President Obama’s recent characterization of cyber attacks as, “one of the most serious economic and national security challenges” facing America isn’t that far from the truth. Countries like China have long planned to lean on cyberspace attacks as a way to re-dress the conventional military power imbalance between China and the United States. For the last decade, U.S. government networks made for easy targets, a fact made all too clear by the stunning success of the ‘Titan Rain’ attacks in 2003.
President Obama’s unveiling of the cyber security initiative endeavors to mark a departure from the ineptitude of the past. For now at least, it seems that Washington is starting to take the long ignored threat of cyber attack very seriously.
Squeezed between the plan’s calls for a cyber security military command and a cyber security coordinator is the far less popular extension of a Bush-era program called Einstein-3 – a program that monitors internet traffic in and out of government networks in search of hacker penetrations and backdoors. This program, like Pinwale and other NSA covert spying operations, has a very large potential for abuse and therefore constitutes a worrying trend- especially given the program’s survival under a President who claims to respect civil liberties.
Broadly speaking, Einstein-3 is disquieting because it represents a potential extension of U.S. government ‘protection’ over private networks. While the plan is currently limited to covering dot.gov sites, it’s not too difficult to imagine it one day being extending to ‘protect’ dot.com sites and beyond. In fact, James Lewis of the Center for Strategic and International Studies testified to Congress last March that the Comprehensive National Cybersecurity Initiative – the Bush-era initiative that birthed Einstein – singular focus on dot.gov sites was a “serious shortcoming.”
As it stands now, every private citizen surfing a dot.gov site or sending an e-mail to a government employee will be subject to Einstein-3 screening.

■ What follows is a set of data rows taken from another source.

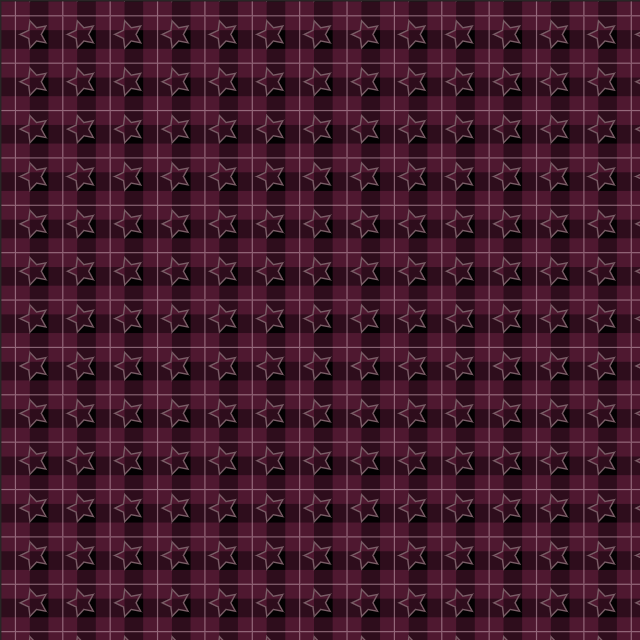
Give the GLSL for this pattern, as a Shadertoy shader.

```glsl
// Plum gingham with thin pale grid lines and an outlined star in every cell
#define REPEATS 13.51
#define GRID_ORIGIN vec2(0.0241, 0.0247)
#define BAND_HALF 0.197
#define LINE_WIDTH 0.025
#define STAR_CENTER vec2(0.400, 0.392)
#define STAR_RADIUS 0.300
#define STAR_NOTCH 0.49
#define STROKE_WIDTH 0.029
#define EDGE_WIDTH 0.0022

const float PI = 3.14159265;
const vec3 PLUM = vec3(0.31, 0.095, 0.19);
const vec3 DARK_PLUM = vec3(0.18, 0.05, 0.11);
const vec3 BLACK = vec3(0.012, 0.004, 0.007);
const vec3 PALE = vec3(0.84, 0.70, 0.75);
const vec3 STROKE = vec3(0.48, 0.37, 0.405);
const vec3 EDGE = vec3(0.16, 0.15, 0.15);

// Antialiased coverage of a signed distance
float coverage(float d, float pixel) {
    return clamp(0.5 - d / pixel, 0.0, 1.0);
}

// Signed distance to a five-pointed star with one tip to the left
float starDistance(vec2 p) {
    float sector = PI / 5.0;
    float angle = atan(p.y, -p.x);
    angle = abs(mod(angle + sector, 2.0 * sector) - sector);
    vec2 folded = length(p) * vec2(cos(angle), sin(angle));
    vec2 tip = vec2(STAR_RADIUS, 0.0);
    vec2 notch = STAR_RADIUS * STAR_NOTCH * vec2(cos(sector), sin(sector));
    vec2 side = notch - tip;
    return dot(folded - tip, normalize(vec2(side.y, -side.x)));
}

void mainImage(out vec4 fragColor, in vec2 fragCoord) {
    // Canvas position measured from the upper left
    vec2 p = vec2(fragCoord.x, iResolution.y - fragCoord.y) / iResolution.y;
    vec2 cell = fract((p - GRID_ORIGIN) * REPEATS);
    float pixel = REPEATS / iResolution.y;

    // Crossing bands darken the cloth; the star interior lifts it one step
    float star = starDistance(cell - STAR_CENTER);
    vec2 bandDist = abs(cell - 0.5) - BAND_HALF;
    float depth = coverage(bandDist.x, pixel) + coverage(bandDist.y, pixel);
    depth = max(depth - coverage(star, pixel), 0.0);
    vec3 color = mix(PLUM, DARK_PLUM, min(depth, 1.0));
    color = mix(color, BLACK, max(depth - 1.0, 0.0));

    // Translucent grid lines
    vec2 lineDist = min(cell, 1.0 - cell) - 0.5 * LINE_WIDTH;
    float grid = max(coverage(lineDist.x, pixel), coverage(lineDist.y, pixel));
    color = mix(color, PALE, 0.52 * grid);

    // Star outline
    color = mix(color, STROKE, coverage(abs(star) - 0.5 * STROKE_WIDTH, pixel));

    // Dark rim along the left and top
    float rim = min(p.x, p.y) - EDGE_WIDTH;
    color = mix(color, EDGE, coverage(rim, 1.0 / iResolution.y));

    fragColor = vec4(color, 1.0);
}
```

The government claims that only e-mail attachments will be scanned for malignant code, but if the NSA Pinwale program has taught us anything, it’s that the potential for abuse more often than not leads to actual abuses taking place.
The Obama administration is keenly aware that when it comes to public perception, the NSA’s star is not shining so brightly these days. Warrantless domestic spying programs and e-mail surveillance has attached some serious negative connotations to any domestic NSA program. It thus makes sense that President Obama is stressing that Einstein-3 is being developed and overseen by the DHS, rather than the NHS. However, Secretary Napolitano has made it clear that the DHS intends to use the “[substantial] technical resources” that the NSA has to offer.
Whatever agency ends up sifting through the information, Einstein-3 has the potential for systematic abuse. The agency in charge will have the ability spy on individuals and departments within the government bureaucracy, opening the door for partisan bullying and intimidation.
Finally, there are questions as to whether programs like Einstein-3 are the most effective way to safeguard American cyber security. Einstein-3 is only able to screen for instances of malignant code that the NHS is already aware of. A coordinated attack using new code could hypothetically get through undetected.